[Document images with source code]
┄┄┄┄┄┄

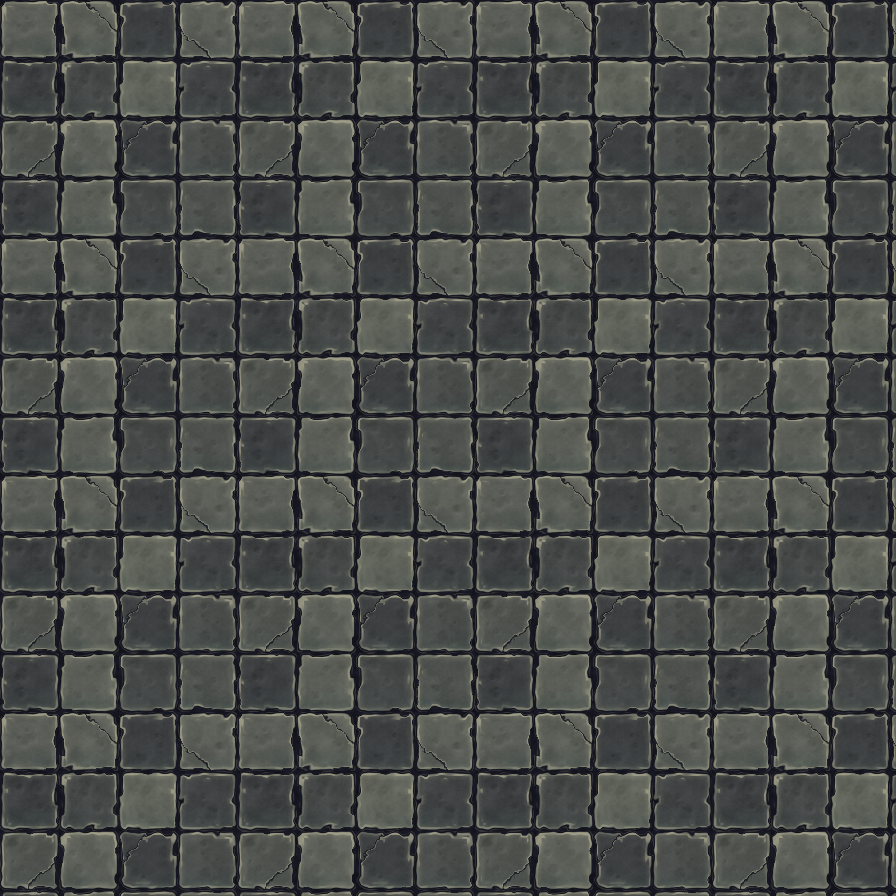
Reproduce this texture procedurally as a WebGL 2 fragment shader.

```glsl
#version 300 es
precision highp float;

uniform vec2 u_resolution;
out vec4 fragColor;

const float TILES = 15.1;
const float BLOCK = 4.0;
const vec3 GROUT = vec3(0.085, 0.085, 0.125);
const vec3 SLATE = vec3(0.215, 0.222, 0.235);
const vec3 SAGE = vec3(0.390, 0.400, 0.365);
const vec3 TEAL = vec3(0.220, 0.275, 0.270);
const vec3 RIM = vec3(0.640, 0.630, 0.540);

// Stone brightness inside the repeating block, top row first
const mat4 TONES = mat4(
    0.75, 0.85, 0.10, 0.80,
    0.15, 0.30, 1.00, 0.20,
    0.60, 0.85, 0.12, 0.42,
    0.10, 0.85, 0.30, 0.55);

// Cracked corner: 0 none, 1 top left, 2 top right, 3 bottom left, 4 bottom right
const mat4 CRACKS = mat4(
    0.0, 2.0, 0.0, 3.0,
    0.0, 0.0, 0.0, 0.0,
    4.0, 0.0, 1.0, 0.0,
    0.0, 0.0, 0.0, 0.0);

float hash(vec2 p) {
    return fract(sin(dot(p, vec2(127.1, 311.7))) * 43758.5453);
}

float noise(vec2 p) {
    vec2 i = floor(p), f = fract(p);
    vec2 u = f * f * (3.0 - 2.0 * f);
    return mix(mix(hash(i), hash(i + vec2(1, 0)), u.x),
               mix(hash(i + vec2(0, 1)), hash(i + vec2(1, 1)), u.x), u.y);
}

float fbm(vec2 p) {
    return 0.55 * noise(p) + 0.3 * noise(p * 2.1 + 7.3) + 0.15 * noise(p * 4.3 + 2.9);
}

float roundBox(vec2 p, float halfSize, float radius) {
    vec2 q = abs(p) - halfSize + radius;
    return length(max(q, 0.0)) + min(max(q.x, q.y), 0.0) - radius;
}

float stroke(float d, float width, float px) {
    return 1.0 - smoothstep(width - 0.6 * px, width + 0.6 * px, abs(d));
}

// Worn tile outline: a rounded square with wobble and bitten-off chips
float tileEdge(vec2 uv, vec2 seed) {
    float wobble = (noise(uv * 9.0 + seed) - 0.5) * 0.035;
    float chips = smoothstep(0.58, 0.80, noise(uv * 6.0 + seed + 31.0)) * 0.055;
    return roundBox(uv - 0.5, 0.468, 0.075) + wobble + chips;
}

// Signed distance to a jagged diagonal across one corner
float crackLine(vec2 uv, vec2 corner, vec2 seed) {
    vec2 q = abs(uv - corner);
    return (q.x + q.y - 0.56) * 0.7 + (fbm(uv * 8.0 + seed) - 0.5) * 0.20;
}

// Shallow pits, dark toward the light and pale on the far lip
float craters(vec2 uv, vec2 seed) {
    float shade = 0.0;
    for (int i = 0; i < 4; i++) {
        vec2 s = seed + float(i) * 5.7;
        vec2 centre = 0.2 + 0.6 * vec2(hash(s), hash(s + 1.3));
        float radius = mix(0.02, 0.11, hash(s + 2.6));
        vec2 q = (uv - centre) / radius;
        float r = length(q);
        float ring = exp(-7.0 * (r - 0.9) * (r - 0.9));
        shade += ring * dot(q, vec2(0.5, 0.8)) * 0.030 - 0.025 * exp(-r * r * 2.0);
    }
    return shade;
}

vec3 stoneColour(vec2 uv, vec2 seed, float tone, float edge) {
    vec3 colour = mix(SLATE, SAGE, tone);
    float low = smoothstep(0.45, 1.0, uv.y) * fbm(uv * 3.0 + seed);
    colour = mix(colour, TEAL, low * 0.65);
    colour *= 1.0 + (fbm(uv * 4.0 + seed + 13.0) - 0.5) * 0.26;
    colour += (noise(uv * 38.0 + seed) - 0.5) * 0.022;
    colour += craters(uv, seed);
    return colour + vec3(0.055, 0.055, 0.040) * smoothstep(-0.13, -0.02, edge);
}

void main() {
    vec2 p = gl_FragCoord.xy / u_resolution;
    p = vec2(p.x, 1.0 - p.y) * TILES;
    float px = TILES / min(u_resolution.x, u_resolution.y);
    vec2 uv = fract(p);
    vec2 id = mod(floor(p), BLOCK);
    vec2 seed = id * 17.0 + 3.0;
    ivec2 cell = ivec2(id);

    float edge = tileEdge(uv, seed);
    float inside = 1.0 - smoothstep(-0.6 * px, 0.6 * px, edge);
    vec3 stone = stoneColour(uv, seed, TONES[cell.y][cell.x], edge);

    // Pale broken rim, strongest along the top
    float wear = smoothstep(0.25, 0.75, noise(uv * 7.0 + seed + 53.0));
    float lit = mix(0.75, 0.45, uv.y) * (0.3 + 0.9 * wear);
    stone = mix(stone, RIM, stroke(edge + 0.022, 0.016, px) * lit);

    // Dark crack with a lit lip
    float code = CRACKS[cell.y][cell.x] - 1.0;
    float crack = crackLine(uv, vec2(mod(code, 2.0), floor(code / 2.0)), seed);
    float cracked = step(0.0, code);
    stone = mix(stone, RIM, cracked * 0.5 * stroke(crack - 0.026, 0.012, px));
    stone = mix(stone, GROUT, cracked * 0.85 * stroke(crack, 0.014, px));

    // Grout with faint splinters along the stones
    float splinter = stroke(edge - 0.030, 0.008, px) * wear;
    vec3 grout = GROUT * (0.75 + 0.5 * noise(uv * 12.0 + seed));
    grout = mix(grout, RIM, 0.25 * splinter);

    fragColor = vec4(mix(grout, stone, inside), 1.0);
}
```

┄┄┄┄┄┄

* [Aim of the task]:
Write out each entry exactly; any pictures stay out of the copy.

* [Worked solution]:
Reproduce this texture procedurally as a WebGL 2 fragment shader.

```glsl
#version 300 es
precision highp float;

uniform vec2 u_resolution;
out vec4 fragColor;

const float TILES = 15.1;
const float BLOCK = 4.0;
const vec3 GROUT = vec3(0.085, 0.085, 0.125);
const vec3 SLATE = vec3(0.215, 0.222, 0.235);
const vec3 SAGE = vec3(0.390, 0.400, 0.365);
const vec3 TEAL = vec3(0.220, 0.275, 0.270);
const vec3 RIM = vec3(0.640, 0.630, 0.540);

// Stone brightness inside the repeating block, top row first
const mat4 TONES = mat4(
    0.75, 0.85, 0.10, 0.80,
    0.15, 0.30, 1.00, 0.20,
    0.60, 0.85, 0.12, 0.42,
    0.10, 0.85, 0.30, 0.55);

// Cracked corner: 0 none, 1 top left, 2 top right, 3 bottom left, 4 bottom right
const mat4 CRACKS = mat4(
    0.0, 2.0, 0.0, 3.0,
    0.0, 0.0, 0.0, 0.0,
    4.0, 0.0, 1.0, 0.0,
    0.0, 0.0, 0.0, 0.0);

float hash(vec2 p) {
    return fract(sin(dot(p, vec2(127.1, 311.7))) * 43758.5453);
}

float noise(vec2 p) {
    vec2 i = floor(p), f = fract(p);
    vec2 u = f * f * (3.0 - 2.0 * f);
    return mix(mix(hash(i), hash(i + vec2(1, 0)), u.x),
               mix(hash(i + vec2(0, 1)), hash(i + vec2(1, 1)), u.x), u.y);
}

float fbm(vec2 p) {
    return 0.55 * noise(p) + 0.3 * noise(p * 2.1 + 7.3) + 0.15 * noise(p * 4.3 + 2.9);
}

float roundBox(vec2 p, float halfSize, float radius) {
    vec2 q = abs(p) - halfSize + radius;
    return length(max(q, 0.0)) + min(max(q.x, q.y), 0.0) - radius;
}

float stroke(float d, float width, float px) {
    return 1.0 - smoothstep(width - 0.6 * px, width + 0.6 * px, abs(d));
}

// Worn tile outline: a rounded square with wobble and bitten-off chips
float tileEdge(vec2 uv, vec2 seed) {
    float wobble = (noise(uv * 9.0 + seed) - 0.5) * 0.035;
    float chips = smoothstep(0.58, 0.80, noise(uv * 6.0 + seed + 31.0)) * 0.055;
    return roundBox(uv - 0.5, 0.468, 0.075) + wobble + chips;
}

// Signed distance to a jagged diagonal across one corner
float crackLine(vec2 uv, vec2 corner, vec2 seed) {
    vec2 q = abs(uv - corner);
    return (q.x + q.y - 0.56) * 0.7 + (fbm(uv * 8.0 + seed) - 0.5) * 0.20;
}

// Shallow pits, dark toward the light and pale on the far lip
float craters(vec2 uv, vec2 seed) {
    float shade = 0.0;
    for (int i = 0; i < 4; i++) {
        vec2 s = seed + float(i) * 5.7;
        vec2 centre = 0.2 + 0.6 * vec2(hash(s), hash(s + 1.3));
        float radius = mix(0.02, 0.11, hash(s + 2.6));
        vec2 q = (uv - centre) / radius;
        float r = length(q);
        float ring = exp(-7.0 * (r - 0.9) * (r - 0.9));
        shade += ring * dot(q, vec2(0.5, 0.8)) * 0.030 - 0.025 * exp(-r * r * 2.0);
    }
    return shade;
}

vec3 stoneColour(vec2 uv, vec2 seed, float tone, float edge) {
    vec3 colour = mix(SLATE, SAGE, tone);
    float low = smoothstep(0.45, 1.0, uv.y) * fbm(uv * 3.0 + seed);
    colour = mix(colour, TEAL, low * 0.65);
    colour *= 1.0 + (fbm(uv * 4.0 + seed + 13.0) - 0.5) * 0.26;
    colour += (noise(uv * 38.0 + seed) - 0.5) * 0.022;
    colour += craters(uv, seed);
    return colour + vec3(0.055, 0.055, 0.040) * smoothstep(-0.13, -0.02, edge);
}

void main() {
    vec2 p = gl_FragCoord.xy / u_resolution;
    p = vec2(p.x, 1.0 - p.y) * TILES;
    float px = TILES / min(u_resolution.x, u_resolution.y);
    vec2 uv = fract(p);
    vec2 id = mod(floor(p), BLOCK);
    vec2 seed = id * 17.0 + 3.0;
    ivec2 cell = ivec2(id);

    float edge = tileEdge(uv, seed);
    float inside = 1.0 - smoothstep(-0.6 * px, 0.6 * px, edge);
    vec3 stone = stoneColour(uv, seed, TONES[cell.y][cell.x], edge);

    // Pale broken rim, strongest along the top
    float wear = smoothstep(0.25, 0.75, noise(uv * 7.0 + seed + 53.0));
    float lit = mix(0.75, 0.45, uv.y) * (0.3 + 0.9 * wear);
    stone = mix(stone, RIM, stroke(edge + 0.022, 0.016, px) * lit);

    // Dark crack with a lit lip
    float code = CRACKS[cell.y][cell.x] - 1.0;
    float crack = crackLine(uv, vec2(mod(code, 2.0), floor(code / 2.0)), seed);
    float cracked = step(0.0, code);
    stone = mix(stone, RIM, cracked * 0.5 * stroke(crack - 0.026, 0.012, px));
    stone = mix(stone, GROUT, cracked * 0.85 * stroke(crack, 0.014, px));

    // Grout with faint splinters along the stones
    float splinter = stroke(edge - 0.030, 0.008, px) * wear;
    vec3 grout = GROUT * (0.75 + 0.5 * noise(uv * 12.0 + seed));
    grout = mix(grout, RIM, 0.25 * splinter);

    fragColor = vec4(mix(grout, stone, inside), 1.0);
}
```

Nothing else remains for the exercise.